[Records from a dataset]
━━━━━━
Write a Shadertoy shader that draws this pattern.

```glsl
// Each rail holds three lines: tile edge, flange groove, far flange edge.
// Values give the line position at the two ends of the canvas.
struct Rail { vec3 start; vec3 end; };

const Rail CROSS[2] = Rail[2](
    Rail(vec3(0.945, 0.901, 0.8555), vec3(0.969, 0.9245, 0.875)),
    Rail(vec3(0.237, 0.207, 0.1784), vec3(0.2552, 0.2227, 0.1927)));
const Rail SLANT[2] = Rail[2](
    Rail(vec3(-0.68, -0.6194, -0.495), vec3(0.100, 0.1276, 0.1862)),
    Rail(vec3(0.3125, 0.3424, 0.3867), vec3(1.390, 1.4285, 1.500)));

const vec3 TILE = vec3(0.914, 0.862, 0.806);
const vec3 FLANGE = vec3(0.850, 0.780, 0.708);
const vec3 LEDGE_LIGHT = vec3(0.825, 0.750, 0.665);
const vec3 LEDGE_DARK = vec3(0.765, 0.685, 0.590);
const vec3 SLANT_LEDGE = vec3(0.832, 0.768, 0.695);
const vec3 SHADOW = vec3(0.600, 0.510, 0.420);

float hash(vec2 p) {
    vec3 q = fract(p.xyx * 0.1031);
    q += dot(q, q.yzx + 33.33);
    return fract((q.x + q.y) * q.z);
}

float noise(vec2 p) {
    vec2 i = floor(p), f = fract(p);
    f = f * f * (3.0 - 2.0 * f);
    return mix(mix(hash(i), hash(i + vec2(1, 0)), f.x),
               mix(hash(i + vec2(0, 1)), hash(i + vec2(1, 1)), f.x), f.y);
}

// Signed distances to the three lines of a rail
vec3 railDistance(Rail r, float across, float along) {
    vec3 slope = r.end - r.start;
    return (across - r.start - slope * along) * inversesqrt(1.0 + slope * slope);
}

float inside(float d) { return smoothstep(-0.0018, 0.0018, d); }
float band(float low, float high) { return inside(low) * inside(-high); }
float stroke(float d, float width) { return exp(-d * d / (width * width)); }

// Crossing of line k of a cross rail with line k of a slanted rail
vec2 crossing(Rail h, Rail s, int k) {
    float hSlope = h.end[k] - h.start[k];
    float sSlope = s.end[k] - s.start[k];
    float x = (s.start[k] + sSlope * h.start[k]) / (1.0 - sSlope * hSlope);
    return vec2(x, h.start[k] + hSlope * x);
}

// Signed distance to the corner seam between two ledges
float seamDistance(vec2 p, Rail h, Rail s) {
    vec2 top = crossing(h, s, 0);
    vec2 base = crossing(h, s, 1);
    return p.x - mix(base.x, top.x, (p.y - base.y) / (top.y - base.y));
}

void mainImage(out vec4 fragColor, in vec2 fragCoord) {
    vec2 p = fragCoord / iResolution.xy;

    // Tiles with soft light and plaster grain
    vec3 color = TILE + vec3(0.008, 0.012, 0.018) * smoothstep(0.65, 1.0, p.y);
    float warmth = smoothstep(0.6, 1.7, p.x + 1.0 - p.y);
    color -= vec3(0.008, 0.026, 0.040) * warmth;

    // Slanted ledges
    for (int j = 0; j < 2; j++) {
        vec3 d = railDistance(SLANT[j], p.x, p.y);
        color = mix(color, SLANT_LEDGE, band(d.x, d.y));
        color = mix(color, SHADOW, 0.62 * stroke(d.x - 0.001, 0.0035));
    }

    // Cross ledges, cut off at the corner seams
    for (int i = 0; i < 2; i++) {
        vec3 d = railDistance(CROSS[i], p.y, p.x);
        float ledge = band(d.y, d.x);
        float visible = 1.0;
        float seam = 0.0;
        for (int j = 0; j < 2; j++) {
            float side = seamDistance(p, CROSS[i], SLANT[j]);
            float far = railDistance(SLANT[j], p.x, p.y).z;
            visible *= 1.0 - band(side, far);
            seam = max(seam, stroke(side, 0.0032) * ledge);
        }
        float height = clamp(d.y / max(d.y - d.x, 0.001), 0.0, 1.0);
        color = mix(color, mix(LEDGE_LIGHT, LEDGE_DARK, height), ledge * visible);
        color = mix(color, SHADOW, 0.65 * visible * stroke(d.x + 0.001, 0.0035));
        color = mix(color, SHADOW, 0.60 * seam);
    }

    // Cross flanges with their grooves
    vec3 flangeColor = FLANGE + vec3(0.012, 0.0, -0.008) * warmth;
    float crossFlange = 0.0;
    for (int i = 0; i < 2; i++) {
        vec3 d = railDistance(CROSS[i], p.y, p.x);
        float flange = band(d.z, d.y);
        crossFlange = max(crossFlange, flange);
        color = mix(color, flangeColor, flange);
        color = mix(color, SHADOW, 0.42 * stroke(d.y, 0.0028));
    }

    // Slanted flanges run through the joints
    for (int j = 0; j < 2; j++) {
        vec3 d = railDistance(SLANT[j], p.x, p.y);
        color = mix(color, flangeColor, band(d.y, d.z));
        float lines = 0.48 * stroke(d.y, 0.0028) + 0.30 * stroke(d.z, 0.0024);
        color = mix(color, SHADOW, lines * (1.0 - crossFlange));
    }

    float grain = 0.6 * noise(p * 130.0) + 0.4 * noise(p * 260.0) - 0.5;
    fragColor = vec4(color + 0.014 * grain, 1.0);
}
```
━━━━━━
(Aim of the task): In the records, find every line that has the string "start" and copy it.

(Your solution):
struct Rail { vec3 start; vec3 end; };
    vec3 slope = r.end - r.start;
    return (across - r.start - slope * along) * inversesqrt(1.0 + slope * slope);
    float hSlope = h.end[k] - h.start[k];
    float sSlope = s.end[k] - s.start[k];
    float x = (s.start[k] + sSlope * h.start[k]) / (1.0 - sSlope * hSlope);
    return vec2(x, h.start[k] + hSlope * x);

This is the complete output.